------ Supplied data ------

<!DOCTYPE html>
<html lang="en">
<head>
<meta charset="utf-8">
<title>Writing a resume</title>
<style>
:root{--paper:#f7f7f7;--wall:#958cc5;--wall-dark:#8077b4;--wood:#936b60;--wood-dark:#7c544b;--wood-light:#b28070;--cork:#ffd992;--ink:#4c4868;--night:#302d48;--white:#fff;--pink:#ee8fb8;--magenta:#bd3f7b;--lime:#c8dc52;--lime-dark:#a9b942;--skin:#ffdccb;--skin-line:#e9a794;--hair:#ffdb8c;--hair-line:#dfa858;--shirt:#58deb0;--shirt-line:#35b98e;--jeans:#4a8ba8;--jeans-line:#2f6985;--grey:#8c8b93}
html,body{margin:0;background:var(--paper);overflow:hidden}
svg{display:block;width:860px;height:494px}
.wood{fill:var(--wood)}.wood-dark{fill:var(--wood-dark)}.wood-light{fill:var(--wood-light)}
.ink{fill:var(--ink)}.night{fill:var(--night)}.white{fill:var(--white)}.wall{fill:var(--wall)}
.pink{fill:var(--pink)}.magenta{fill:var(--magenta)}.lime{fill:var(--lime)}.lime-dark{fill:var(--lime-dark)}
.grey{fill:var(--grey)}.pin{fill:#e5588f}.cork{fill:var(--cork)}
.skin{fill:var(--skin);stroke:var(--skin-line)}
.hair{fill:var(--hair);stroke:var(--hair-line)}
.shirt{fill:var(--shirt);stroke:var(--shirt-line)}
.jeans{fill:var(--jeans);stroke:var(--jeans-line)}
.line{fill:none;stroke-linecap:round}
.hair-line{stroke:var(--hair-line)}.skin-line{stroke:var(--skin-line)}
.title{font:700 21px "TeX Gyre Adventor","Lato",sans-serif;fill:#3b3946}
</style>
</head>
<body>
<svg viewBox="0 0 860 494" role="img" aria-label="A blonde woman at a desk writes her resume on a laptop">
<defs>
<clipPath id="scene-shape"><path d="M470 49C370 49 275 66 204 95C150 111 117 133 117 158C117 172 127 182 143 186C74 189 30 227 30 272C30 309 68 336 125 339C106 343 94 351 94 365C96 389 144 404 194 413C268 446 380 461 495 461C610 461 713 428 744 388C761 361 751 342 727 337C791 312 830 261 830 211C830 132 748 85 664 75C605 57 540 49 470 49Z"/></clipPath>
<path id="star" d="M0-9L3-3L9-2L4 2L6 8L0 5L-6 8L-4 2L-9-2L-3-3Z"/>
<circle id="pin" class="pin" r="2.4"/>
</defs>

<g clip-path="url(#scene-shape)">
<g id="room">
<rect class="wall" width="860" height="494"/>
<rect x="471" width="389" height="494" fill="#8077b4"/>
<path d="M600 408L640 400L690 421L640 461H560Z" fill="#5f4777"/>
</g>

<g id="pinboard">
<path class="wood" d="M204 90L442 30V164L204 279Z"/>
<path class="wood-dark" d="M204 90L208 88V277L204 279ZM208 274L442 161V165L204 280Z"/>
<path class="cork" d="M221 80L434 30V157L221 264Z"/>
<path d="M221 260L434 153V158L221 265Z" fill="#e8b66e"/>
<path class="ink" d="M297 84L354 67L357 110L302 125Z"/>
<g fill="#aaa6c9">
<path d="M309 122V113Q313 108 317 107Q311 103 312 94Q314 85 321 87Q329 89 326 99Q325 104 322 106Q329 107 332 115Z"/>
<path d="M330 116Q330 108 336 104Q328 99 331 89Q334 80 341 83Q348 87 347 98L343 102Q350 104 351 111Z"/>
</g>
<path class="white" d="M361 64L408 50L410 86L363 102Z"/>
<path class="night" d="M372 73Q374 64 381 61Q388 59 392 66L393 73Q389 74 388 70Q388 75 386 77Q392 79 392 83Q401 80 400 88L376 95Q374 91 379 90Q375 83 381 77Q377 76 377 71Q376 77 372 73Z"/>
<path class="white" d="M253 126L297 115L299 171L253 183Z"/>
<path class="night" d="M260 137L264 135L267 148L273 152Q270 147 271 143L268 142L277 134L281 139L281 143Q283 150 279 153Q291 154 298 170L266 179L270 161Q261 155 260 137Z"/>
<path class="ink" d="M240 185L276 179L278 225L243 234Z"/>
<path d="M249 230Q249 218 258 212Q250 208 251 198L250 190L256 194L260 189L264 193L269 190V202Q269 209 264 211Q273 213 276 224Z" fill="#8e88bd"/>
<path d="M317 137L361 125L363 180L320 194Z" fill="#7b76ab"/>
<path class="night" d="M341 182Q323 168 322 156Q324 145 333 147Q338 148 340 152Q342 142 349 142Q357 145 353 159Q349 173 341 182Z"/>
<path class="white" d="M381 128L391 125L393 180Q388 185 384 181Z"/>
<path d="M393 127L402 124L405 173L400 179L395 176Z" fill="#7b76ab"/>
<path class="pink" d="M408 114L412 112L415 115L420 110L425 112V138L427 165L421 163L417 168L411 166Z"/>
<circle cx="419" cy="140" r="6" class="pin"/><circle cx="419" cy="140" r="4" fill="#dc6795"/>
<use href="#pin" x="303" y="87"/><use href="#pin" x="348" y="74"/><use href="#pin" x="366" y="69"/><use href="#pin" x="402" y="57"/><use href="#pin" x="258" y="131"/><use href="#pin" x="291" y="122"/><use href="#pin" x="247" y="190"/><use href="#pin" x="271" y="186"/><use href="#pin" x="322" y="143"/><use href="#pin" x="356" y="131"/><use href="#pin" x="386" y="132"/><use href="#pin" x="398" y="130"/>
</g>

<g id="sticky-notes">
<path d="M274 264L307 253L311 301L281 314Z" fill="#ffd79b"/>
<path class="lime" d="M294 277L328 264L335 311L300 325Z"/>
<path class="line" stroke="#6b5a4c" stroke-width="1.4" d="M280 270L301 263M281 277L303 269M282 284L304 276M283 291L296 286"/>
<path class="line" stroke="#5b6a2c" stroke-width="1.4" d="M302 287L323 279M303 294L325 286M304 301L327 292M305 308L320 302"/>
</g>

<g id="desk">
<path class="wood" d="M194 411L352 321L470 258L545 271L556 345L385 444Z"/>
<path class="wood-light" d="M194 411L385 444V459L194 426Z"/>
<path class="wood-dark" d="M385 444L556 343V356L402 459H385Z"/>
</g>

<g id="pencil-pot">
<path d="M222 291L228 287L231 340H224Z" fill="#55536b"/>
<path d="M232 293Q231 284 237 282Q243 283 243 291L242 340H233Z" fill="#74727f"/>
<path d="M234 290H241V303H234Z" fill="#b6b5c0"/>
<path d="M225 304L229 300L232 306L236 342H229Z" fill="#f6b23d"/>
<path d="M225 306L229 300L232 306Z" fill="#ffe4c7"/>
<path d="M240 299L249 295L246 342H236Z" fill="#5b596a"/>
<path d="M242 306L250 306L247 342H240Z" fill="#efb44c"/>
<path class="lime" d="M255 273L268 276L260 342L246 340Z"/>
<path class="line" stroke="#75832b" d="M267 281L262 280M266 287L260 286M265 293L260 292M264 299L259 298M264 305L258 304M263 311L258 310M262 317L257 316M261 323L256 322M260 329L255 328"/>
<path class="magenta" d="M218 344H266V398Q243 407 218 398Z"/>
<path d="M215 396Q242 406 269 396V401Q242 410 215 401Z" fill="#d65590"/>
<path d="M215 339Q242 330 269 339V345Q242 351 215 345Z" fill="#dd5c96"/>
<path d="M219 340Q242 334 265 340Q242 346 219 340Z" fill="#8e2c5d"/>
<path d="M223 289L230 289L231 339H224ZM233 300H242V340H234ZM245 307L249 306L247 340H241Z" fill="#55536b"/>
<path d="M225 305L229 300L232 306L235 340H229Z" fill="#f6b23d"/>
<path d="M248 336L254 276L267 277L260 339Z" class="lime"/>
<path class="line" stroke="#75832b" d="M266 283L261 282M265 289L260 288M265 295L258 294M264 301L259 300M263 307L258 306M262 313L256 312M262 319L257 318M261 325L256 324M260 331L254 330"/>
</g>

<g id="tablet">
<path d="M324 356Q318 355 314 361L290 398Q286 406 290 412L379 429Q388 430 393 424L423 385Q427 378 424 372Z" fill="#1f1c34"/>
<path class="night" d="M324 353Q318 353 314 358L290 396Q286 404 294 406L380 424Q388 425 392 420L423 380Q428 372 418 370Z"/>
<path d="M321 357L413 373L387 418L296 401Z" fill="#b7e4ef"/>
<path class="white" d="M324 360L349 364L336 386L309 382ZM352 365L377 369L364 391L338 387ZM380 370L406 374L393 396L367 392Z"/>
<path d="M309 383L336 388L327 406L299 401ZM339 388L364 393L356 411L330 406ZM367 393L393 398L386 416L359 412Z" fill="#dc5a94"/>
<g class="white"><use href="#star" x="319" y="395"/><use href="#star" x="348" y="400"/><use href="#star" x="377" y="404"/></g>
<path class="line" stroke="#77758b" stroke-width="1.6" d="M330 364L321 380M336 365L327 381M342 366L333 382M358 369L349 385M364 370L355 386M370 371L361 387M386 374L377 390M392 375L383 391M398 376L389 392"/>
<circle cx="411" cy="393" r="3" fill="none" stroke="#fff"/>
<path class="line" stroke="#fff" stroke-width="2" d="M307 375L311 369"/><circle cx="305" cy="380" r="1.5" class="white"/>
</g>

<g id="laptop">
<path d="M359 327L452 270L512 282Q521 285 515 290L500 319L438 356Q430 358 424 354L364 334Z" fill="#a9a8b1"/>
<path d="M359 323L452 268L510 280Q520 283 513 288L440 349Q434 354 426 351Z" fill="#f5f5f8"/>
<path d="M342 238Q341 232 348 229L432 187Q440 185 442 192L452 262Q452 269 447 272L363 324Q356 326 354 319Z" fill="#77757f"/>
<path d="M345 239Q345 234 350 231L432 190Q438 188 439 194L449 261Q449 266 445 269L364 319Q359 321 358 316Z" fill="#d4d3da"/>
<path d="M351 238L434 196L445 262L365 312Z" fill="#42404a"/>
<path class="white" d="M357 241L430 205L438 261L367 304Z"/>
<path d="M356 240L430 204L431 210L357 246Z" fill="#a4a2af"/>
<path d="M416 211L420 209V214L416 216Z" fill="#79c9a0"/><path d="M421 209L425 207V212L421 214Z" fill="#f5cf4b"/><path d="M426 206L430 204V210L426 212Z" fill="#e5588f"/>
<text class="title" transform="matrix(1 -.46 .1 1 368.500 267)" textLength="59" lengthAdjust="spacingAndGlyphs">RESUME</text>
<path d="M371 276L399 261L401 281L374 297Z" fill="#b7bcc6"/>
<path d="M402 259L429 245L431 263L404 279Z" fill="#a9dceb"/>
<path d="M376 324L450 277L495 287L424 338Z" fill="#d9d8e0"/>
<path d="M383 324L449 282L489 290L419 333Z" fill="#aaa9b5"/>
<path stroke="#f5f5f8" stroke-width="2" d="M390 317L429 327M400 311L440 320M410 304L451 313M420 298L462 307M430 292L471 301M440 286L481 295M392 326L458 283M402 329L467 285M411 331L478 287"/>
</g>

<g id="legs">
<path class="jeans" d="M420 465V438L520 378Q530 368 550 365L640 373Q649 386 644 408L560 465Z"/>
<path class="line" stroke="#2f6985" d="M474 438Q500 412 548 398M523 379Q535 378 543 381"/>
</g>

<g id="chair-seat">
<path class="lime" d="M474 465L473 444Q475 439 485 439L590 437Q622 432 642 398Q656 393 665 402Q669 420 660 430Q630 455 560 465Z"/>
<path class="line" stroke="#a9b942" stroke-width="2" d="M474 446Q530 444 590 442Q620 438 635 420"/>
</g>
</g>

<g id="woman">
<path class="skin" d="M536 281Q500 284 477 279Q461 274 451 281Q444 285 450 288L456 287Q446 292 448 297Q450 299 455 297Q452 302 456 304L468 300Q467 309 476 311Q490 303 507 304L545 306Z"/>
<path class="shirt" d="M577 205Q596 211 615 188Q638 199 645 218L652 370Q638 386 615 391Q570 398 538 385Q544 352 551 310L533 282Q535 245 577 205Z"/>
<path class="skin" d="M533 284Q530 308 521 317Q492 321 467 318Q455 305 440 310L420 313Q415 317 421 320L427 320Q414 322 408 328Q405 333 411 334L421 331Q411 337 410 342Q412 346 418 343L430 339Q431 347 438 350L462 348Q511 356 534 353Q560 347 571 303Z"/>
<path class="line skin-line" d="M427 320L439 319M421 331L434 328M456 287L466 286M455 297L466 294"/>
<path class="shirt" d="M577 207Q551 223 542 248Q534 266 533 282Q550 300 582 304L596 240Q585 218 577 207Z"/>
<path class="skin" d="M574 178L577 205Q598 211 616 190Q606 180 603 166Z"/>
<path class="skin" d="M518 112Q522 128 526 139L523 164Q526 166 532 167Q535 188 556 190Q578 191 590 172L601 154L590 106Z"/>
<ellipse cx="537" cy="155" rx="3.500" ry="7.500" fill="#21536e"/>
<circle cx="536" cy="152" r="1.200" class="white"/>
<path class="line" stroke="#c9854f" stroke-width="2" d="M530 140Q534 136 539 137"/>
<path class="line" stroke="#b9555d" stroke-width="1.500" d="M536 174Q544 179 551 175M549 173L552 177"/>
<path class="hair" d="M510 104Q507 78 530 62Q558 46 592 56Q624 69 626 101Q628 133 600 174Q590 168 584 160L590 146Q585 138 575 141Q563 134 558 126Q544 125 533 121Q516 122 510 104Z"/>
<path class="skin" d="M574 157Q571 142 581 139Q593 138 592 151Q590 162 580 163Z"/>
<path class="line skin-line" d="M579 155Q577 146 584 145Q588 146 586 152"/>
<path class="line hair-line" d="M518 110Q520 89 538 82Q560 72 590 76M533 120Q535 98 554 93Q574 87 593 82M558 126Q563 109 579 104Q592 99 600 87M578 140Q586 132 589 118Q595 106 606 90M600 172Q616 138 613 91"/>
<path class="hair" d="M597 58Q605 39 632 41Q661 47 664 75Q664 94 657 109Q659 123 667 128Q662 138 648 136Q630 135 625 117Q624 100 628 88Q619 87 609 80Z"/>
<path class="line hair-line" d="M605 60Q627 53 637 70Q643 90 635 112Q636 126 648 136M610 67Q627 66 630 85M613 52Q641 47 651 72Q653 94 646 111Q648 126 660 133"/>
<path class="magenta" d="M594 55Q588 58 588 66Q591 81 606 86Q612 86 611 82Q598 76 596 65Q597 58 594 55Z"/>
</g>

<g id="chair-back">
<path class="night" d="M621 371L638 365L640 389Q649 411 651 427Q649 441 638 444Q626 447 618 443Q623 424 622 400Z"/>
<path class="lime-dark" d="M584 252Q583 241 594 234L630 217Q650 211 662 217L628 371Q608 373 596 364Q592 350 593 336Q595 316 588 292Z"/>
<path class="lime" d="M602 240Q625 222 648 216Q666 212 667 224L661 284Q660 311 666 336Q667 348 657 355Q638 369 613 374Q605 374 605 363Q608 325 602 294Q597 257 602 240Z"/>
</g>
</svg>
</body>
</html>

------

## Exercise requirements
Using the data above, extract exactly the lines from the one that holds "336L254 276L267 277L260" to the one that holds "323L452 268L510 280Q520", both ends included, and no others.

## Your solution
<path d="M248 336L254 276L267 277L260 339Z" class="lime"/>
<path class="line" stroke="#75832b" d="M266 283L261 282M265 289L260 288M265 295L258 294M264 301L259 300M263 307L258 306M262 313L256 312M262 319L257 318M261 325L256 324M260 331L254 330"/>
</g>

<g id="tablet">
<path d="M324 356Q318 355 314 361L290 398Q286 406 290 412L379 429Q388 430 393 424L423 385Q427 378 424 372Z" fill="#1f1c34"/>
<path class="night" d="M324 353Q318 353 314 358L290 396Q286 404 294 406L380 424Q388 425 392 420L423 380Q428 372 418 370Z"/>
<path d="M321 357L413 373L387 418L296 401Z" fill="#b7e4ef"/>
<path class="white" d="M324 360L349 364L336 386L309 382ZM352 365L377 369L364 391L338 387ZM380 370L406 374L393 396L367 392Z"/>
<path d="M309 383L336 388L327 406L299 401ZM339 388L364 393L356 411L330 406ZM367 393L393 398L386 416L359 412Z" fill="#dc5a94"/>
<g class="white"><use href="#star" x="319" y="395"/><use href="#star" x="348" y="400"/><use href="#star" x="377" y="404"/></g>
<path class="line" stroke="#77758b" stroke-width="1.6" d="M330 364L321 380M336 365L327 381M342 366L333 382M358 369L349 385M364 370L355 386M370 371L361 387M386 374L377 390M392 375L383 391M398 376L389 392"/>
<circle cx="411" cy="393" r="3" fill="none" stroke="#fff"/>
<path class="line" stroke="#fff" stroke-width="2" d="M307 375L311 369"/><circle cx="305" cy="380" r="1.5" class="white"/>
</g>

<g id="laptop">
<path d="M359 327L452 270L512 282Q521 285 515 290L500 319L438 356Q430 358 424 354L364 334Z" fill="#a9a8b1"/>
<path d="M359 323L452 268L510 280Q520 283 513 288L440 349Q434 354 426 351Z" fill="#f5f5f8"/>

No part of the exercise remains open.